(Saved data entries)

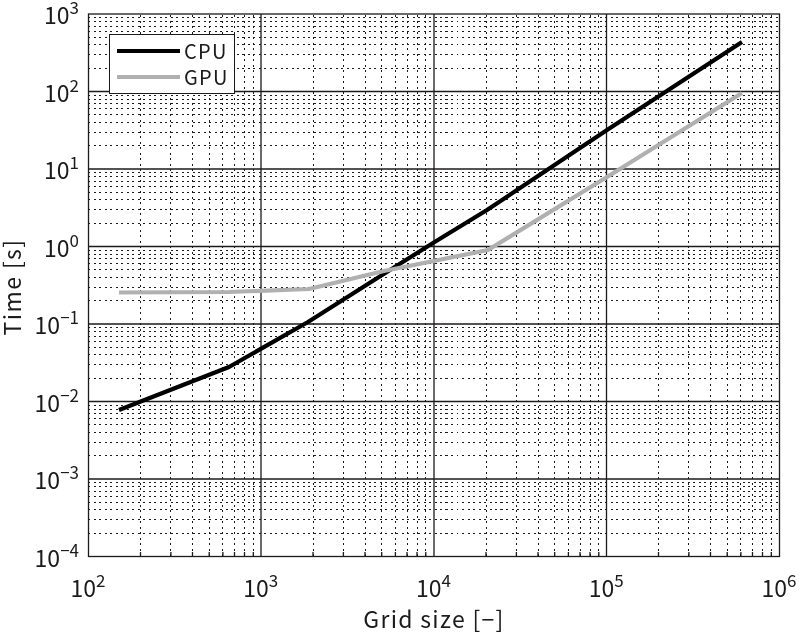
<!DOCTYPE html>
<html lang="en">
<head>
<meta charset="utf-8">
<title>Time against grid size, CPU and GPU</title>
<style>
:root { --paper: #fff; --ink: #1c1a1a; --cpu: #000; --gpu: #b0b0b0; }
* { box-sizing: border-box; margin: 0; padding: 0; }
html, body { width: 801px; height: 632px; overflow: hidden; background: var(--paper); }
.chart { position: relative; width: 801px; height: 632px; overflow: hidden; color: var(--ink);
  font: 23px/20px "Noto Sans CJK JP", "Noto Sans", sans-serif; white-space: nowrap; }
.plot { position: absolute; inset: 0; }
.minor { fill: none; stroke: var(--ink); stroke-width: 1; stroke-dasharray: 2 3.5; shape-rendering: crispEdges; }
.major { fill: none; stroke: var(--ink); stroke-width: 1.3; }
.series { fill: none; stroke-width: 4.2; stroke-linejoin: round; }
.cpu { stroke: var(--cpu); }
.gpu { stroke: var(--gpu); }
.ticks { position: absolute; display: flex; justify-content: space-between; list-style: none; }
.ticks sup { position: relative; top: -10px; font-size: 17px; line-height: 0; vertical-align: baseline; }
.ticks li { height: 20px; }
.y-ticks { left: 20px; top: 4px; width: 59px; height: 563px; flex-direction: column; text-align: right; }
.x-ticks { left: 68px; top: 577px; width: 731px; }
.x-ticks li { width: 40px; text-align: center; }
.axis-title { position: absolute; font-size: 23px; font-weight: 400; line-height: 24px; text-align: center; }
.x-title { left: 334px; top: 606px; width: 200px; letter-spacing: 1.3px; }
.y-title { left: -49px; top: 275px; width: 120px; letter-spacing: 1.4px; transform: rotate(-90deg); }
.legend { position: absolute; left: 109px; top: 34px; width: 126px; height: 60px; padding: 3px 0 3px 7px;
  display: grid; grid-template-rows: 1fr 1fr; list-style: none; background: var(--paper); border: 1px solid var(--ink);
  font-size: 20px; letter-spacing: 1.3px; }
.legend li { display: flex; align-items: center; gap: 4px; }
.key { width: 63px; height: 4px; }
.key-cpu { background: var(--cpu); }
.key-gpu { background: var(--gpu); }
</style>
</head>
<body>
<main class="chart">
  <svg class="plot" width="801" height="632" viewBox="0 0 801 632" role="img" aria-label="Log-log line chart of time in seconds against grid size for CPU and GPU">
    <defs>
      <path id="decade-columns" d="M52 556V14M82.4 556V14M104 556V14M120.7 556V14M134.4 556V14M146 556V14M156 556V14M164.8 556V14"/>
      <path id="decade-rows" d="M88 3.5H779M88 7.5H779M88 12H779M88 17.2H779M88 23.3H779M88 30.8H779M88 40.5H779M88 54.2H779"/>
      <path id="decade-ticks" d="M52 556v-4M82.4 556v-4M104 556v-4M120.7 556v-4M134.4 556v-4M146 556v-4M156 556v-4M164.8 556v-4"/>
    </defs>
    <g class="minor">
      <use href="#decade-columns" x="88.5"/>
      <use href="#decade-columns" x="261"/>
      <use href="#decade-columns" x="434"/>
      <use href="#decade-columns" x="606.5"/>
      <use href="#decade-rows" y="14"/>
      <use href="#decade-rows" y="91.5"/>
      <use href="#decade-rows" y="169"/>
      <use href="#decade-rows" y="246.5"/>
      <use href="#decade-rows" y="324"/>
      <use href="#decade-rows" y="401.5"/>
      <use href="#decade-rows" y="479"/>
    </g>
    <g class="major">
      <use href="#decade-ticks" x="88.5"/>
      <use href="#decade-ticks" x="261"/>
      <use href="#decade-ticks" x="434"/>
      <use href="#decade-ticks" x="606.5"/>
      <rect x="88.5" y="14" width="691" height="542.5"/>
      <path d="M261 14V556M434 14V556M606.5 14V556"/>
      <path d="M88 91.5H779M88 169H779M88 246.5H779M88 324H779M88 401.5H779M88 479H779"/>
    </g>
    <polyline class="series cpu" points="119,410 229,367 308,322 390,270 433,243 487,210 607,130 742,42"/>
    <polyline class="series gpu" points="119,292.5 229,292 309,289 384,271 488,250 607,177 742,93"/>
  </svg>

  <ul class="legend">
    <li><span class="key key-cpu"></span>CPU</li>
    <li><span class="key key-gpu"></span>GPU</li>
  </ul>

  <ul class="ticks y-ticks">
    <li>10<sup>3</sup></li>
    <li>10<sup>2</sup></li>
    <li>10<sup>1</sup></li>
    <li>10<sup>0</sup></li>
    <li>10<sup>−1</sup></li>
    <li>10<sup>−2</sup></li>
    <li>10<sup>−3</sup></li>
    <li>10<sup>−4</sup></li>
  </ul>
  <ul class="ticks x-ticks">
    <li>10<sup>2</sup></li>
    <li>10<sup>3</sup></li>
    <li>10<sup>4</sup></li>
    <li>10<sup>5</sup></li>
    <li>10<sup>6</sup></li>
  </ul>

  <h2 class="axis-title y-title">Time [s]</h2>
  <h2 class="axis-title x-title">Grid size [−]</h2>
</main>
</body>
</html>
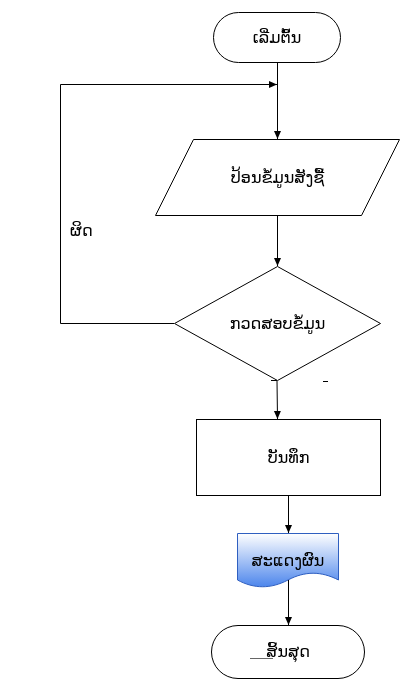
<!DOCTYPE html>
<html lang="lo">
<head>
<meta charset="utf-8">
<title>ກວດສອບຂໍ້ມູນ</title>
<style>
:root {
  --paper: #ffffff;
  --ink: #000000;
  --blue: #4d86ec;
  --blue-edge: #2f5fc0;
}
* { box-sizing: border-box; }
html, body { margin: 0; overflow: hidden; background: var(--paper); }
.flowchart {
  position: relative;
  width: 414px;
  height: 691px;
  overflow: hidden;
  color: var(--ink);
  font: 16px/24px "DejaVu Sans", "Noto Sans", sans-serif;
}
.connectors { position: absolute; inset: 0; }
.connectors .line { fill: none; stroke: var(--ink); stroke-width: 1; }
.node {
  position: absolute;
  display: flex;
  align-items: center;
  justify-content: center;
  white-space: nowrap;
}
.node svg { position: absolute; inset: 0; overflow: visible; }
.node span { position: relative; }
.outline { fill: var(--paper); stroke: var(--ink); stroke-width: 1; }
.terminal { border: 1px solid var(--ink); border-radius: 27px; background: var(--paper); }
.process { border: 1px solid var(--ink); background: var(--paper); }
.start { left: 213px; top: 12px; width: 128px; height: 51px; }
.input { left: 155px; top: 139px; width: 245px; height: 77px; }
.check { left: 174px; top: 266px; width: 207px; height: 115px; }
.save { left: 196px; top: 419px; width: 185px; height: 77px; }
.output { left: 237px; top: 533px; width: 102px; height: 55px; }
.document { fill: url(#document-fill); stroke: var(--blue-edge); }
.end { left: 211px; top: 625px; width: 154px; height: 54px; }
.branch { position: absolute; left: 70px; top: 219px; white-space: nowrap; }
</style>
</head>
<body>
<main class="flowchart">
  <div class="node terminal start"><span>ເລີ່ມຕົ້ນ</span></div>

  <div class="node input">
    <svg width="245" height="77" aria-hidden="true">
      <polygon class="outline" points="38.5,.5 244.5,.5 206.5,76.5 .5,76.5"/>
    </svg>
    <span>ປ້ອນຂໍ້ມູນສັງຊື້</span>
  </div>

  <div class="node check">
    <svg width="207" height="115" aria-hidden="true">
      <polygon class="outline" points="103.5,.5 206.5,57.5 103.5,114.5 .5,57.5"/>
    </svg>
    <span>ກວດສອບຂໍ້ມູນ</span>
  </div>

  <div class="node process save"><span>ບັນທຶກ</span></div>

  <div class="node output">
    <svg width="102" height="55" aria-hidden="true">
      <defs>
        <linearGradient id="document-fill" x1="0" y1="0" x2="0" y2="1">
          <stop offset="0" stop-color="#ffffff"/>
          <stop offset="1" stop-color="#4d86ec"/>
        </linearGradient>
      </defs>
      <path class="document" d="M.5 .5H101.5V47C84 38 68 38 51 47C34 56 17 56 .5 47Z"/>
    </svg>
    <span>ສະແດງຜົນ</span>
  </div>

  <div class="node terminal end"><span>ສິ້ນສຸດ</span></div>

  <div class="branch">ຜິດ</div>

  <svg class="connectors" width="414" height="691" aria-hidden="true">
    <defs>
      <marker id="arrow" markerUnits="userSpaceOnUse" markerWidth="8" markerHeight="8" refX="8" refY="4" orient="auto">
        <polygon points="0,.5 8,4 0,7.5"/>
      </marker>
    </defs>
    <g class="line" marker-end="url(#arrow)">
      <path marker-end="url(#arrow)" d="M277.5 63V139"/>
      <path marker-end="url(#arrow)" d="M277.5 216V266"/>
      <path marker-end="url(#arrow)" d="M277 381L277.5 419"/>
      <path marker-end="url(#arrow)" d="M288.5 496V533"/>
      <path marker-end="url(#arrow)" d="M288.5 580V625"/>
      <path marker-end="url(#arrow)" d="M174 323.5H60.5V84.5H277"/>
    </g>
    <path class="line" d="M271 380.5H277M323 381.5H328"/>
    <path class="line" stroke-opacity=".6" d="M250 658.5H273"/>
  </svg>
</main>
</body>
</html>
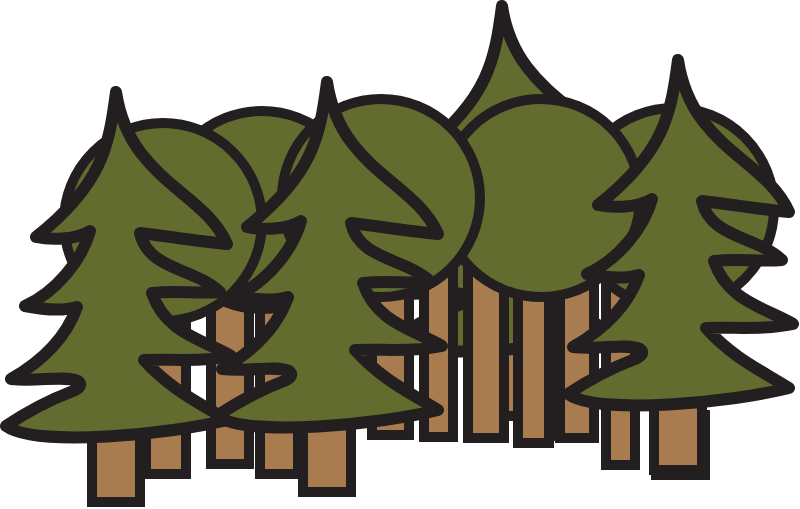
<!DOCTYPE html>
<html lang="en">
<head>
<meta charset="utf-8">
<title>Forest</title>
<style>
:root { --leaf: #616c2e; --bark: #a97c50; --ink: #231f20; --paper: #fff; }
html, body { margin: 0; background: var(--paper); overflow: hidden; }
.forest { display: block; width: 800px; height: 509px; }
.foliage { fill: var(--leaf); stroke: var(--ink); stroke-width: 12; stroke-linejoin: round; }
.trunk { fill: var(--bark); stroke: var(--ink); stroke-width: 10; }
.crowns { fill: var(--leaf); stroke: var(--ink); stroke-width: 10; }
.shade { fill: var(--ink); }
</style>
</head>
<body>
<svg class="forest" viewBox="0 0 800 509" role="img" aria-label="A forest of pines and round-topped trees">
  <defs>
    <g id="pine">
      <rect class="trunk" x="92" y="425" width="48" height="77"/>
      <path class="foliage" d="M116 92
        C109 145 103 184 36 237 C50 240 76 240 90 231
        C82 260 56 292 25 306 C40 309 60 312 77 307
        C67 335 46 359 11 379 C38 382 64 375 78 381 Q84 386 73 391
        C52 399 28 411 6 426 C36 448 172 434 227 420
        C200 403 171 390 144 360 C174 359 203 362 231 356
        C204 340 165 333 152 293 C176 290 198 294 220 292
        C195 268 148 270 140 233 C166 236 197 241 227 244
        C203 190 129 180 116 92 Z"/>
    </g>
  </defs>

  <use href="#pine" x="386" y="-86"/>

  <g class="trunks">
    <rect class="trunk" x="606" y="270" width="29" height="195"/>
    <rect class="trunk" x="560" y="270" width="34" height="168"/>
    <rect class="trunk" x="468" y="250" width="36" height="188"/>
    <rect class="trunk" x="518" y="280" width="31" height="163"/>
    <rect class="shade" x="548" y="290" width="10" height="151"/>
    <rect class="trunk" x="372" y="280" width="37" height="155"/>
    <rect class="trunk" x="424" y="260" width="29" height="177"/>
    <rect class="trunk" x="260" y="290" width="38" height="184"/>
    <rect class="trunk" x="211" y="290" width="38" height="174"/>
    <rect class="trunk" x="146" y="300" width="40" height="174"/>
  </g>

  <g class="crowns">
    <circle cx="674" cy="208" r="100"/>
    <circle cx="541" cy="198" r="99"/>
    <circle cx="262" cy="210" r="99"/>
    <circle cx="381" cy="198" r="99"/>
    <circle cx="163" cy="222" r="99"/>
  </g>

  <g class="front-pines">
    <use href="#pine"/>
    <use href="#pine" x="211" y="-10"/>
    <rect class="shade" x="651" y="410" width="59" height="70"/>
    <use href="#pine" x="562" y="-32"/>
  </g>
</svg>
</body>
</html>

> **EXERCISE DESCRIPTION**
Within the records above, count the lines that contain "legend" and give only that number.

> **SOLUTION TO THIS TASK**
3